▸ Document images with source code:
○ ○ ○ ○ ○ ○ ○
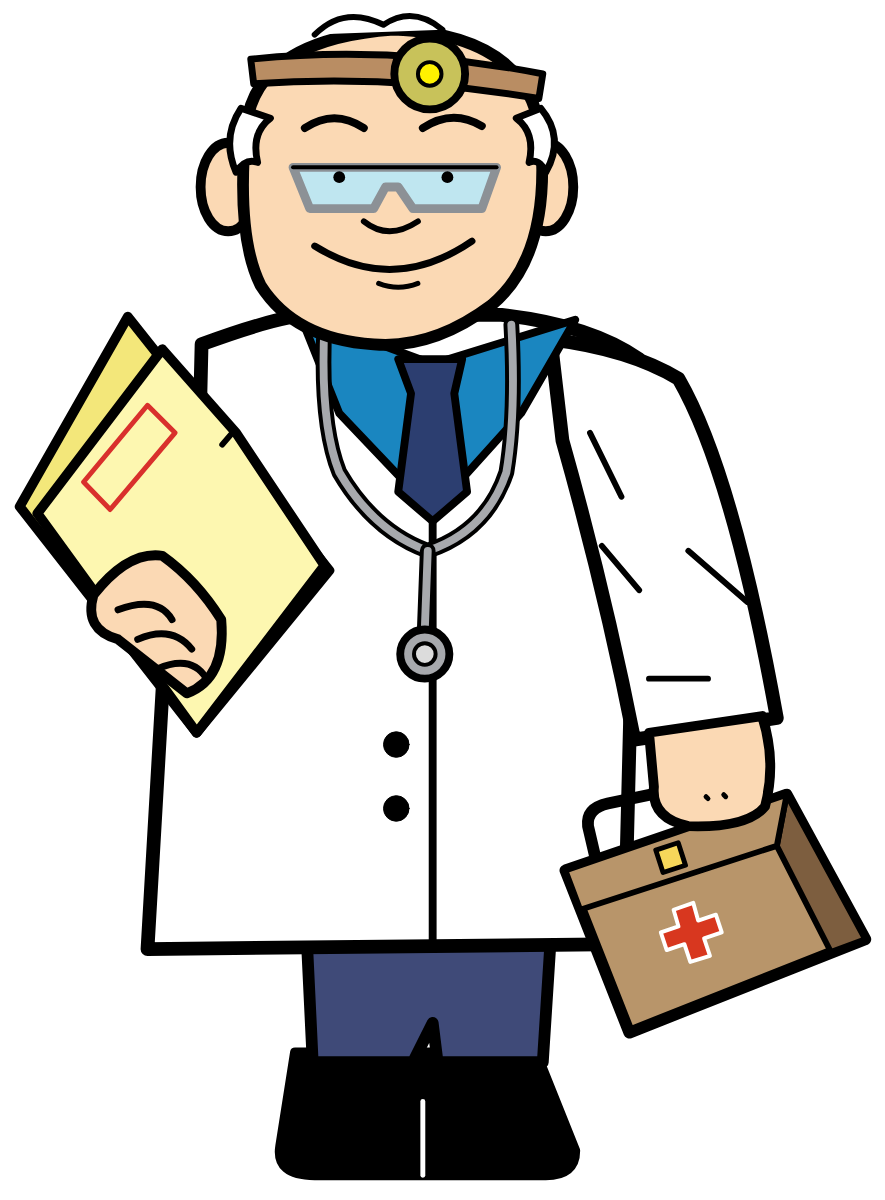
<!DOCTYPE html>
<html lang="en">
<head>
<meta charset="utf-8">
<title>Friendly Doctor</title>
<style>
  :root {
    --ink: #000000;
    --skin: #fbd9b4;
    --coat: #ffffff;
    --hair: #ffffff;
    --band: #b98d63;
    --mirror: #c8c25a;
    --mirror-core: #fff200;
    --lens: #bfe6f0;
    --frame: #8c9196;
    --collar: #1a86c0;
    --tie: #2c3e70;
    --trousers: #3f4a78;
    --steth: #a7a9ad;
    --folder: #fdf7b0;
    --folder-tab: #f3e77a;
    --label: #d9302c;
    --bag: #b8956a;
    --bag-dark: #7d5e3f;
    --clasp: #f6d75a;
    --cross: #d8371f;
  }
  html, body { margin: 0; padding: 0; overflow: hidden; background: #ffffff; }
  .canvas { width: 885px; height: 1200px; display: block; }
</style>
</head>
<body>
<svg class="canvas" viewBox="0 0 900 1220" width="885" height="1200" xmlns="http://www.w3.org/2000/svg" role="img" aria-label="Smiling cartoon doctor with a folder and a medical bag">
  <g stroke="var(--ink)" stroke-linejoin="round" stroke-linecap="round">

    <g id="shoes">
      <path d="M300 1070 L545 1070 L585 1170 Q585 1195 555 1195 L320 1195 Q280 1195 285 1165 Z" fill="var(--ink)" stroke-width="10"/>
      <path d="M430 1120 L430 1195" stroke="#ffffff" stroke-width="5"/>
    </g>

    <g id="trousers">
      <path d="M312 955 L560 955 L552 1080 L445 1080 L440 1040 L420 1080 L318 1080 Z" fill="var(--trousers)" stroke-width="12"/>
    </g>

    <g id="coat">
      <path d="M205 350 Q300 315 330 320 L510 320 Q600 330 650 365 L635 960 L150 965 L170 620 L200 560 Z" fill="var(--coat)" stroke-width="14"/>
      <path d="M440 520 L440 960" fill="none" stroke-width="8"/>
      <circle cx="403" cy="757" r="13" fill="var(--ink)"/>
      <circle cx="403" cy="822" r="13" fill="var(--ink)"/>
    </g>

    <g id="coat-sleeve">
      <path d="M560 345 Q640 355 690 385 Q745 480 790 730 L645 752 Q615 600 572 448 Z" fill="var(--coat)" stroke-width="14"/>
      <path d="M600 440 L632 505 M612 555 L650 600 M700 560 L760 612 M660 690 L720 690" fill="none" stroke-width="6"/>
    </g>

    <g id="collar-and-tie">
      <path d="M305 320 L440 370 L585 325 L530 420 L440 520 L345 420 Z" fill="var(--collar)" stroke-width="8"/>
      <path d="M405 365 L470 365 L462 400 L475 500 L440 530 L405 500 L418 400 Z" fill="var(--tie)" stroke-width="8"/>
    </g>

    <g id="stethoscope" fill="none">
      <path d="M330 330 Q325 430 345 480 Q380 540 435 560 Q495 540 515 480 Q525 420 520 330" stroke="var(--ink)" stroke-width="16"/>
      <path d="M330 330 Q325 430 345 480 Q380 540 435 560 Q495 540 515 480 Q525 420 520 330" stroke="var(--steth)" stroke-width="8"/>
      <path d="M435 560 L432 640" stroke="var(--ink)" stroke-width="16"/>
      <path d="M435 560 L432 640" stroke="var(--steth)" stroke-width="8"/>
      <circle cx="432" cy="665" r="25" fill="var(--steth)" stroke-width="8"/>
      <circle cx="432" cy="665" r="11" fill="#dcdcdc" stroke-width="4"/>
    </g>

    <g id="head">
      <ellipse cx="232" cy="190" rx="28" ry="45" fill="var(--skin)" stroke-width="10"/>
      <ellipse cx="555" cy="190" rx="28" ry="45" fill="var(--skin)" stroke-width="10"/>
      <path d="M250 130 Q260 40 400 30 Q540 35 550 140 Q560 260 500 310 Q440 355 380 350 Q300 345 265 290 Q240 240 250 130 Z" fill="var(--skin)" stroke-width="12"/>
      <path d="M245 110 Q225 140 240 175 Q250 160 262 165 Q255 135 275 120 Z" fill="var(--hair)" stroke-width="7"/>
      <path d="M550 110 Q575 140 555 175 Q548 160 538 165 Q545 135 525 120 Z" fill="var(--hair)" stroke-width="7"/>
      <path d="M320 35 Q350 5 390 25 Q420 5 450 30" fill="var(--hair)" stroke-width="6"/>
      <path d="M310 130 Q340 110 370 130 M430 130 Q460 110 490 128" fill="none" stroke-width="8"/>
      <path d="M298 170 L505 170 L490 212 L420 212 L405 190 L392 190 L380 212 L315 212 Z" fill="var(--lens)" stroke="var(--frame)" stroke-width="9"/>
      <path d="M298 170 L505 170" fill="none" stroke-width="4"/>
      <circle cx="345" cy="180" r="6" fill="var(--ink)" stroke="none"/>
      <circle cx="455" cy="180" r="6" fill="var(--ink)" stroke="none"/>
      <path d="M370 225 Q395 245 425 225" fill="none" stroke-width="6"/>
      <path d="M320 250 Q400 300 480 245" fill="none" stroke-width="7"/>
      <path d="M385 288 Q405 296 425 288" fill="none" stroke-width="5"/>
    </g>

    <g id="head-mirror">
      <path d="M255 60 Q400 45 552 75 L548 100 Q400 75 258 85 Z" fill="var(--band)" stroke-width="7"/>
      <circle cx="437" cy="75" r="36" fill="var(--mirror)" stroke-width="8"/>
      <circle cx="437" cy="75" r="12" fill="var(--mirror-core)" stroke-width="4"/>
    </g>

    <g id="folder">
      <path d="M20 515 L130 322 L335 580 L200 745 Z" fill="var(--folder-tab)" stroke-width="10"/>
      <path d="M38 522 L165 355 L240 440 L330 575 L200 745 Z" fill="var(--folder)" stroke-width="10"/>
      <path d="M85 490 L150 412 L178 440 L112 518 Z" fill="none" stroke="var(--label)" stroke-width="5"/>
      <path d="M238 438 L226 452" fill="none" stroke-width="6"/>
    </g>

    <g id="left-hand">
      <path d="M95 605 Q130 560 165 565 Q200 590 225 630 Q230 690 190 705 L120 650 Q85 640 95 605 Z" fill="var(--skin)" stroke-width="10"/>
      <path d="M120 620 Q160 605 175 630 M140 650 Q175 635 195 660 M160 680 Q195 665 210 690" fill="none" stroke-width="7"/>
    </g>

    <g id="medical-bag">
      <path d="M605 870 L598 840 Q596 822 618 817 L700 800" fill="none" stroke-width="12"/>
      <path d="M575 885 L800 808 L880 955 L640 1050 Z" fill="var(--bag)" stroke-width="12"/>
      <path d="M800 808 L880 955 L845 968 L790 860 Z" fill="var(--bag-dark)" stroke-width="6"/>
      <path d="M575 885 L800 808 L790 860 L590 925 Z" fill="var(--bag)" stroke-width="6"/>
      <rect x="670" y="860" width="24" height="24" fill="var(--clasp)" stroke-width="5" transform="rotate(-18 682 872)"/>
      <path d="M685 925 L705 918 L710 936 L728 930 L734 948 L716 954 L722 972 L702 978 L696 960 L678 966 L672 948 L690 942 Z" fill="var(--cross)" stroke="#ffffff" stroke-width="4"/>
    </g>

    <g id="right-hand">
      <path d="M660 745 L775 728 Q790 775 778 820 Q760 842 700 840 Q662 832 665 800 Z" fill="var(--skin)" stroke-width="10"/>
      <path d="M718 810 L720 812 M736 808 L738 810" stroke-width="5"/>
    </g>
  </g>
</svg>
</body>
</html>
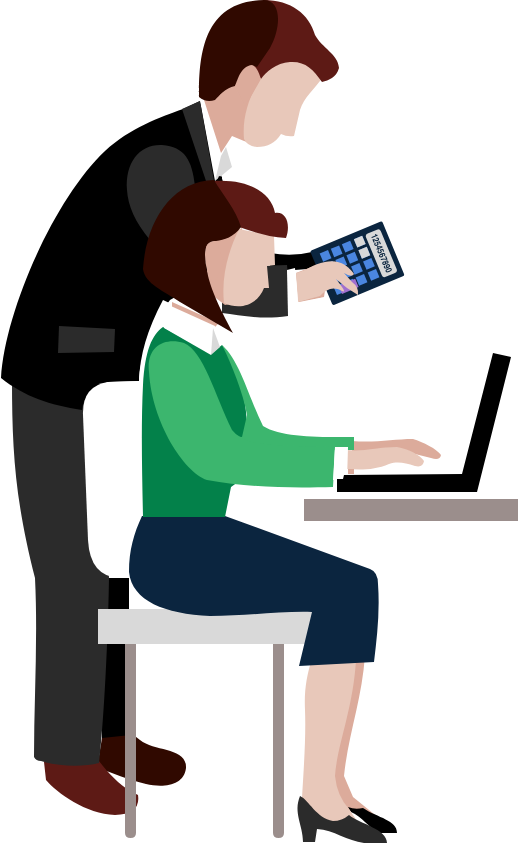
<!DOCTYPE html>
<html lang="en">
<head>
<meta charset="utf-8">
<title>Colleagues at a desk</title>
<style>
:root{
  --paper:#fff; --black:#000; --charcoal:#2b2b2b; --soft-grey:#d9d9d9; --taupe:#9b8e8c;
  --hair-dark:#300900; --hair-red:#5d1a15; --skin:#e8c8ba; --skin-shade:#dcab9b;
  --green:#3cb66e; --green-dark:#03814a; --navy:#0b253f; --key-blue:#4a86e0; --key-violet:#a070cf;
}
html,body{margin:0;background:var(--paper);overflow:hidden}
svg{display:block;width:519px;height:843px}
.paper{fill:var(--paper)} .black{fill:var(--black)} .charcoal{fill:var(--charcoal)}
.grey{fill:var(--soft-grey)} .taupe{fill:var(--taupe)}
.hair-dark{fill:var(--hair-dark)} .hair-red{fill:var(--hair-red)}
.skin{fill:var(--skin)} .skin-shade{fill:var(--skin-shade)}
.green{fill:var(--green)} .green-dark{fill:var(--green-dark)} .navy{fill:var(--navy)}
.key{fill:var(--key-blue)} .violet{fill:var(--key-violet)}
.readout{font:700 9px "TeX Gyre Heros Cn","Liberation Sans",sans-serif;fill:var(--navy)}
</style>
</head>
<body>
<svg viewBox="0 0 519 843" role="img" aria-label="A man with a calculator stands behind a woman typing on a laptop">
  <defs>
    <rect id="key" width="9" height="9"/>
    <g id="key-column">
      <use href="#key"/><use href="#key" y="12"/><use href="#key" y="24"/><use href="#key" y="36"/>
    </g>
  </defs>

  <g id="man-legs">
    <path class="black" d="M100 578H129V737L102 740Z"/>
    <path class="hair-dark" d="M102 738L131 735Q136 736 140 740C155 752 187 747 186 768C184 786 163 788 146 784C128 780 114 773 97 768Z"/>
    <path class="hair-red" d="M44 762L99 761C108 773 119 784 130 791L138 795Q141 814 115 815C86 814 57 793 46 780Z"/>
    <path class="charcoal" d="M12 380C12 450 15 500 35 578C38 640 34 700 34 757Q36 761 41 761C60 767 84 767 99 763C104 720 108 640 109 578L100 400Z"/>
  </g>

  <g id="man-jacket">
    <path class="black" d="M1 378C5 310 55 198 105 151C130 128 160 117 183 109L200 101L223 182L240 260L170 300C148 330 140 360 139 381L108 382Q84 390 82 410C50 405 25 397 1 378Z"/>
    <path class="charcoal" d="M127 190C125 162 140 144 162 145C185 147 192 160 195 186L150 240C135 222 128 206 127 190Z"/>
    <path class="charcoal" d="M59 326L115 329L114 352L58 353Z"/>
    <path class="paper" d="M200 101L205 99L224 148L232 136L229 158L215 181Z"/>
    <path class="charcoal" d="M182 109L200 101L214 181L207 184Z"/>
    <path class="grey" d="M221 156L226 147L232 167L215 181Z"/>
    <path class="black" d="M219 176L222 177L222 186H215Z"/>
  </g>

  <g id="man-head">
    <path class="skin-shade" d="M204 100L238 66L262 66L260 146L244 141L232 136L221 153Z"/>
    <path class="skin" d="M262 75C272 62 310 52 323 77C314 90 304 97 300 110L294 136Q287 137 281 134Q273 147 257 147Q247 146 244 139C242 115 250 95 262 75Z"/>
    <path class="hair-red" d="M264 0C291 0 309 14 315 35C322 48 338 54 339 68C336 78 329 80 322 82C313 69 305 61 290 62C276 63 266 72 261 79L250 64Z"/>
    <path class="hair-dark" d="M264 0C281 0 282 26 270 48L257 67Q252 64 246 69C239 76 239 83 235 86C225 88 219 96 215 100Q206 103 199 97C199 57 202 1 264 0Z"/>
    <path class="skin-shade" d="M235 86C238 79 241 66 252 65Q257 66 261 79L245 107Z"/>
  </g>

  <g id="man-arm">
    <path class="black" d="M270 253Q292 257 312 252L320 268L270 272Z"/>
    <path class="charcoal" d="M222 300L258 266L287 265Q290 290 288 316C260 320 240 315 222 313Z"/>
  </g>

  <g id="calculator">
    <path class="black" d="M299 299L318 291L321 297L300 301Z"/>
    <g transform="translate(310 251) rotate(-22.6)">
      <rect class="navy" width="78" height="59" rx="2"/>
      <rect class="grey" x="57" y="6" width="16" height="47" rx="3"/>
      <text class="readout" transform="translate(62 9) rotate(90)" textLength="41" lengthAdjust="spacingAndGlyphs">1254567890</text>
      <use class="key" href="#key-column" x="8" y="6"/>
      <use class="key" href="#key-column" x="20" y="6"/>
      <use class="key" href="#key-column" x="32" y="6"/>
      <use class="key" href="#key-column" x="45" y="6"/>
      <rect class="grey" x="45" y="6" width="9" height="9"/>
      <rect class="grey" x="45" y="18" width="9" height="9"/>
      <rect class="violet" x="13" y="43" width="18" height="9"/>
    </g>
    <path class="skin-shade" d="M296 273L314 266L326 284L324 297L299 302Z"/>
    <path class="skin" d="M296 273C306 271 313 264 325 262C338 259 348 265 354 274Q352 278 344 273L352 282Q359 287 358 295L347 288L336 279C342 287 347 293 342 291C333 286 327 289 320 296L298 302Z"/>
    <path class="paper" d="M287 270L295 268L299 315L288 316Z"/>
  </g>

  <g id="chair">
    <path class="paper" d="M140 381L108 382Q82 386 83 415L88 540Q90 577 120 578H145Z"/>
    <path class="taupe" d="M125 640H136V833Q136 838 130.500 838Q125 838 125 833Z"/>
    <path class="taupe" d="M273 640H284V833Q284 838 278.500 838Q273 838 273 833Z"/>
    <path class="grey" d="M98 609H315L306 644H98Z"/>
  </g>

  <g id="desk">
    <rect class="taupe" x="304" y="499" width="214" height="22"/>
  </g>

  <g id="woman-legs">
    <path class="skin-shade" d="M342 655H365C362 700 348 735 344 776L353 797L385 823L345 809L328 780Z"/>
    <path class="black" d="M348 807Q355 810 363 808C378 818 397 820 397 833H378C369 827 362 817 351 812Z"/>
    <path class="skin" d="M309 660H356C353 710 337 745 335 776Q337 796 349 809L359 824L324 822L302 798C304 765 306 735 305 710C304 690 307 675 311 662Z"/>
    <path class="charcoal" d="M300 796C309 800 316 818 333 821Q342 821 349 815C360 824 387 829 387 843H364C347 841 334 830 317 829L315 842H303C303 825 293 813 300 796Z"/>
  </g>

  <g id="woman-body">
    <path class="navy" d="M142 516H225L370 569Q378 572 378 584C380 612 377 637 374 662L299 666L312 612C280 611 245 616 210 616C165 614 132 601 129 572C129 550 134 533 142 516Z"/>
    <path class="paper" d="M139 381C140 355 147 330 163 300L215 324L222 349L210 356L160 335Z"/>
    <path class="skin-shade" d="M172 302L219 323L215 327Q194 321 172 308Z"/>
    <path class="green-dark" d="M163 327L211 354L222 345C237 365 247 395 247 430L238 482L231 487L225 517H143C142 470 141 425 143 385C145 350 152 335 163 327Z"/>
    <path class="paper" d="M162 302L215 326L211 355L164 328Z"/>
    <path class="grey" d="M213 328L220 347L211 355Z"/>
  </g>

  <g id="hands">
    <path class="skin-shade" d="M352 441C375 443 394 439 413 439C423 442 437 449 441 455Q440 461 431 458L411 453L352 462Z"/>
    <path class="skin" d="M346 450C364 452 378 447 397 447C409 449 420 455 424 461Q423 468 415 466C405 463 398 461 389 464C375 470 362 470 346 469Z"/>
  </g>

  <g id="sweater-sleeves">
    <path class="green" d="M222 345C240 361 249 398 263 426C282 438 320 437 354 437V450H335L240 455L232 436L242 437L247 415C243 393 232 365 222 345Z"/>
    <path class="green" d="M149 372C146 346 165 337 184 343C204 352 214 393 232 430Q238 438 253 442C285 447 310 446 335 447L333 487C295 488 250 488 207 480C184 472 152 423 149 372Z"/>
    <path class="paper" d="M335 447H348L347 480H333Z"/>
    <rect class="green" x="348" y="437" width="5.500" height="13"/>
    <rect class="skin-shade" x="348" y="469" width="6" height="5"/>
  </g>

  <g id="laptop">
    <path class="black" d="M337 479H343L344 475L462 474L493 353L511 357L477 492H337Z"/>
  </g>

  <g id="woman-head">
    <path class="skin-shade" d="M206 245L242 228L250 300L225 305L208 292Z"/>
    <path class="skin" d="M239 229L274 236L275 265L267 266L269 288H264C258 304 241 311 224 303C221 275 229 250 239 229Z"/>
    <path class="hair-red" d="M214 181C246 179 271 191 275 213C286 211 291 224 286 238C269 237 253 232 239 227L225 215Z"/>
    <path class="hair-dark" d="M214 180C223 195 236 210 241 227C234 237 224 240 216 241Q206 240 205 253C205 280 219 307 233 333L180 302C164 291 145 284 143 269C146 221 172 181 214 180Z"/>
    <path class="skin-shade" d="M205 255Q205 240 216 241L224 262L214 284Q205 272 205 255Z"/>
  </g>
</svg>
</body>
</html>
○ ○ ○ ○ ○ ○ ○
▸ EXERCISE: Report all lines above with "paper".

▸ ANSWER FOR THE TASK:
  --paper:#fff; --black:#000; --charcoal:#2b2b2b; --soft-grey:#d9d9d9; --taupe:#9b8e8c;
html,body{margin:0;background:var(--paper);overflow:hidden}
.paper{fill:var(--paper)} .black{fill:var(--black)} .charcoal{fill:var(--charcoal)}
    <path class="paper" d="M200 101L205 99L224 148L232 136L229 158L215 181Z"/>
    <path class="paper" d="M287 270L295 268L299 315L288 316Z"/>
    <path class="paper" d="M140 381L108 382Q82 386 83 415L88 540Q90 577 120 578H145Z"/>
    <path class="paper" d="M139 381C140 355 147 330 163 300L215 324L222 349L210 356L160 335Z"/>
    <path class="paper" d="M162 302L215 326L211 355L164 328Z"/>
    <path class="paper" d="M335 447H348L347 480H333Z"/>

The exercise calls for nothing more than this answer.